_What the exercise asks_:
Using the listing below, report all lines holding the word "upper".

_Provided records_:
::::::::

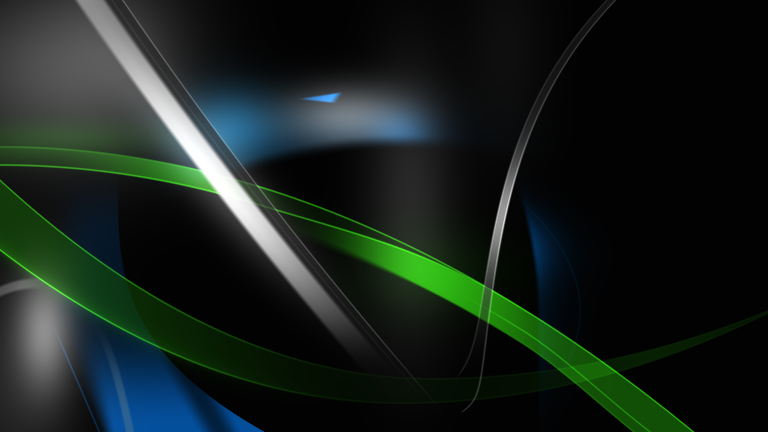
Reproduce this background procedurally as a Shadertoy shader.

```glsl
// Glossy green, blue and silver ribbons sweeping across soft glows on black.

#define AA (1.0 / iResolution.y)

// Soft one-dimensional bump
float bump(float x, float center, float radius) {
    float q = (x - center) / radius;
    return exp(-q * q);
}

// Soft elliptical glow
float glow(vec2 p, float x, float y, float rx, float ry) {
    return bump(p.x, x, rx) * bump(p.y, y, ry);
}

// Falls from one at a to zero at b
float fall(float a, float b, float x) {
    return 1.0 - smoothstep(a, b, x);
}

// One between a and b, with edges of softness s
float band(float x, float a, float b, float s) {
    return smoothstep(a - s, a + s, x) * fall(b - s, b + s, x);
}

// Thin smooth stroke around zero distance
float stroke(float dist) {
    return fall(0.0, 0.0012 + 1.2 * AA, abs(dist));
}

// Parabola with a different bend on each side of its lowest point
float sag(float x, float depth, float leftBend, float rightBend) {
    return depth - (x < 0.0 ? leftBend : rightBend) * x * x;
}

// Gray and blue haze behind the ribbons
vec3 haze(vec2 p) {
    float gray = 0.29 * glow(p, 0.23, 0.15, 0.2, 0.22)
        + 0.16 * glow(p, 0.0, 0.17, 0.2, 0.2)
        + 0.15 * glow(p, 0.95, 0.46, 0.1, 0.32)
        + 0.05 * glow(p, 1.17, 0.12, 0.1, 0.25)
        + 0.46 * glow(p, 0.105, 0.76, 0.065, 0.14)
        + 0.14 * glow(p, 0.03, 0.88, 0.16, 0.28);
    // Lights cut off below by a shallow arc
    float arc = sag(p.x - 0.93, 0.338, -0.45, -0.45);
    vec3 lights = vec3(0.44) * glow(p, 0.8, 0.27, 0.14, 0.07)
        + vec3(0.13, 0.36, 0.5) * glow(p, 0.53, 0.3, 0.11, 0.09)
        + vec3(0.02, 0.15, 0.27) * glow(p, 0.93, 0.31, 0.07, 0.055)
        + vec3(0.0, 0.06, 0.11) * glow(p, 0.76, 0.32, 0.28, 0.08);
    return gray + lights * fall(arc - 0.03, arc + 0.01, p.y);
}

// Blue panes at the lower left and right, plus a bright sliver
vec3 bluePanes(vec2 p) {
    float drop = max(p.y - 0.43, 0.0) / 0.57;
    float right = 0.273 + 0.34 * drop * drop * drop;
    float low = max(p.y - 0.7, 0.0) / 0.3;
    float left = 0.1 + 0.13 * low;
    float pane = smoothstep(left, left + 0.12 - 0.08 * low, p.x)
        * fall(right - AA, right + AA, p.x) * smoothstep(0.38, 0.56, p.y);
    float fold = 0.37 + 0.17 * low;
    float shade = (0.2 + 0.72 * smoothstep(0.74, 1.0, p.y))
        * (1.0 - 0.6 * band(p.x, fold - 0.06, fold, 0.025) * smoothstep(0.76, 0.85, p.y));
    float light = pane * shade + 0.4 * stroke(p.x - left) * smoothstep(0.74, 0.85, p.y);
    // Right pane, lit along its sharp left side
    float side = sag(p.y - 0.73, 1.243, 0.55, 0.0);
    float rim = sag(p.y - 0.72, 1.343, 2.1, 2.1);
    float lit = smoothstep(side - AA, side + 0.012, p.x) * exp(-22.0 * max(p.x - side, 0.0));
    float fade = bump(p.y, 0.57, 0.085) + 0.3 * bump(p.y, 0.75, 0.17);
    light += 0.62 * lit * fade;
    light += 0.1 * stroke(p.x - rim) * band(p.y, 0.48, 0.85, 0.05);
    // Sliver
    float along = clamp((p.x - 0.695) / 0.09, 0.0, 1.0);
    light += (0.6 + 0.7 * along) * band(p.y, 0.229 - 0.014 * along, 0.229 + 0.01 * along, AA + 0.001)
        * band(p.x, 0.697, 0.785 - 0.7 * (p.y - 0.215), 0.012);
    return vec3(0.01, 0.33, 0.66) * light;
}

// Two green ribbons with glowing rims, laid over the colors behind
vec3 greenRibbons(vec2 p, vec3 behind) {
    // Sagging ribbon
    float top = sag(p.x - 1.0, 0.877, 0.46, 0.26);
    float bottom = sag(p.x - 0.93, 0.933, 0.41, 0.29);
    float dim = fall(0.05, 0.85, p.x);
    float body = band(p.y, top, bottom, 1.5 * AA);
    float light = body * (0.05 + 0.17 * dim + 0.08 * bump(p.x, 1.52, 0.22));
    light += (stroke(p.y - top) + stroke(p.y - bottom)) * (0.06 + 0.5 * dim);
    light += 0.16 * dim * exp(-60.0 * abs(p.y - bottom));
    // Falling ribbon
    float upper = 0.34 + 0.256 * p.x * p.x;
    float inner = upper + 0.042 * fall(0.6, 1.15, p.x);
    float lower = upper + 0.08 + 0.03 * smoothstep(1.2, 1.5, p.x);
    float start = smoothstep(0.1, 0.46, p.x) * fall(0.48, 0.66, p.x);
    float shine = 0.68 * bump(p.x, 0.98, 0.18) + 0.34 * smoothstep(0.98, 1.2, p.x);
    float soft = 0.004 + 0.012 * fall(0.7, 1.0, p.x);
    float sheet = smoothstep(inner - AA, inner + AA, p.y) * fall(lower - soft, lower + soft, p.y);
    light += band(p.y, upper, inner, AA + 0.002) * (0.07 + 0.4 * start);
    light += sheet * shine;
    light += 0.15 * glow(p, 0.12, 0.325, 0.24, 0.045) + 0.1 * glow(p, 0.99, 0.63, 0.17, 0.1);
    light += stroke(p.y - upper) * (0.2 + 0.35 * smoothstep(0.3, 0.6, p.x));
    light += stroke(p.y - inner) * 0.5 * fall(0.9, 1.1, p.x);
    light += 0.28 * smoothstep(1.05, 1.25, p.x) * (stroke(p.y - lower) + stroke(p.y - lower + 0.03));
    behind *= 1.0 - 0.5 * body - 0.4 * sheet * smoothstep(0.6, 0.9, p.x);
    return behind + vec3(0.2, 0.9, 0.06) * light;
}

void mainImage(out vec4 fragColor, in vec2 fragCoord) {
    // Canvas height is one; y runs downward from the top
    vec2 p = vec2(fragCoord.x, iResolution.y - fragCoord.y) / iResolution.y;
    vec3 color = greenRibbons(p, 0.006 + haze(p) + bluePanes(p));

    // Small silver curves at the lower left
    float curl = p.x - 0.2 - 0.11 * sqrt(max(p.y - 0.73, 0.0) / 0.27);
    float curlFade = smoothstep(0.73, 0.95, p.y);
    color = mix(color, vec3(0.4, 0.5, 0.55), 0.4 * curlFade * band(curl, -0.018, 0.0, 0.004));
    float hook = p.y - sag(p.x - 0.085, 0.645, -2.6, -2.6);
    color += 0.2 * band(hook, 0.0, 0.022, 0.005) * fall(0.04, 0.11, p.x);

    // Diagonal silver beam with a glass edge
    float across = p.x - 0.174 - 0.69 * p.y - 0.1 * p.y * p.y;
    float edge = 0.11 - 0.008 * p.y;
    float light = mix(0.52, 1.0, smoothstep(0.0, 0.38, p.y)) * fall(0.43, 0.88, p.y);
    float fade = fall(0.72, 0.98, p.y);
    color += 0.3 * bump(across, 0.03, 0.085) * bump(p.y, 0.42, 0.22);
    color = mix(color, vec3(0.06 + 0.14 * light), band(across, 0.06, edge, 1.5 * AA) * 0.65 * fade);
    float silver = 0.05 + light * (1.0 - 3.0 * max(across - 0.03, 0.0));
    color = mix(color, vec3(silver), band(across, 0.002, 0.068, 0.008) * 0.93 * fade);
    color += (0.2 * stroke(across - edge) + 0.05 * stroke(across - 0.085)) * fade;

    // Slim silver ribbon on the right, hooked at its foot
    float rise = 1.0 - p.y;
    float slim = p.x - 1.1 - 0.115 * rise - 0.21 * rise * rise * rise * rise;
    float outer = slim + 0.04 * exp(1.76 - 40.0 * rise);
    float inside = slim + 0.02 + 0.035 * exp(2.6 - 20.0 * rise);
    float gleam = bump(p.y, 0.5, 0.15);
    float sheet = smoothstep(-AA, AA, inside) * fall(-AA, AA, outer) * smoothstep(0.13, 0.35, rise);
    color = mix(color, vec3(0.12 + 0.58 * gleam), sheet * (0.55 + 0.3 * gleam));
    color += (0.18 + 0.25 * gleam) * stroke(outer) * smoothstep(0.042, 0.05, rise);
    color += (0.1 + 0.15 * gleam) * stroke(inside) * smoothstep(0.12, 0.15, rise);

    fragColor = vec4(clamp(color, 0.0, 1.0), 1.0);
}
```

::::::::

_Result_:
    float upper = 0.34 + 0.256 * p.x * p.x;
    float inner = upper + 0.042 * fall(0.6, 1.15, p.x);
    float lower = upper + 0.08 + 0.03 * smoothstep(1.2, 1.5, p.x);
    light += band(p.y, upper, inner, AA + 0.002) * (0.07 + 0.4 * start);
    light += stroke(p.y - upper) * (0.2 + 0.35 * smoothstep(0.3, 0.6, p.x));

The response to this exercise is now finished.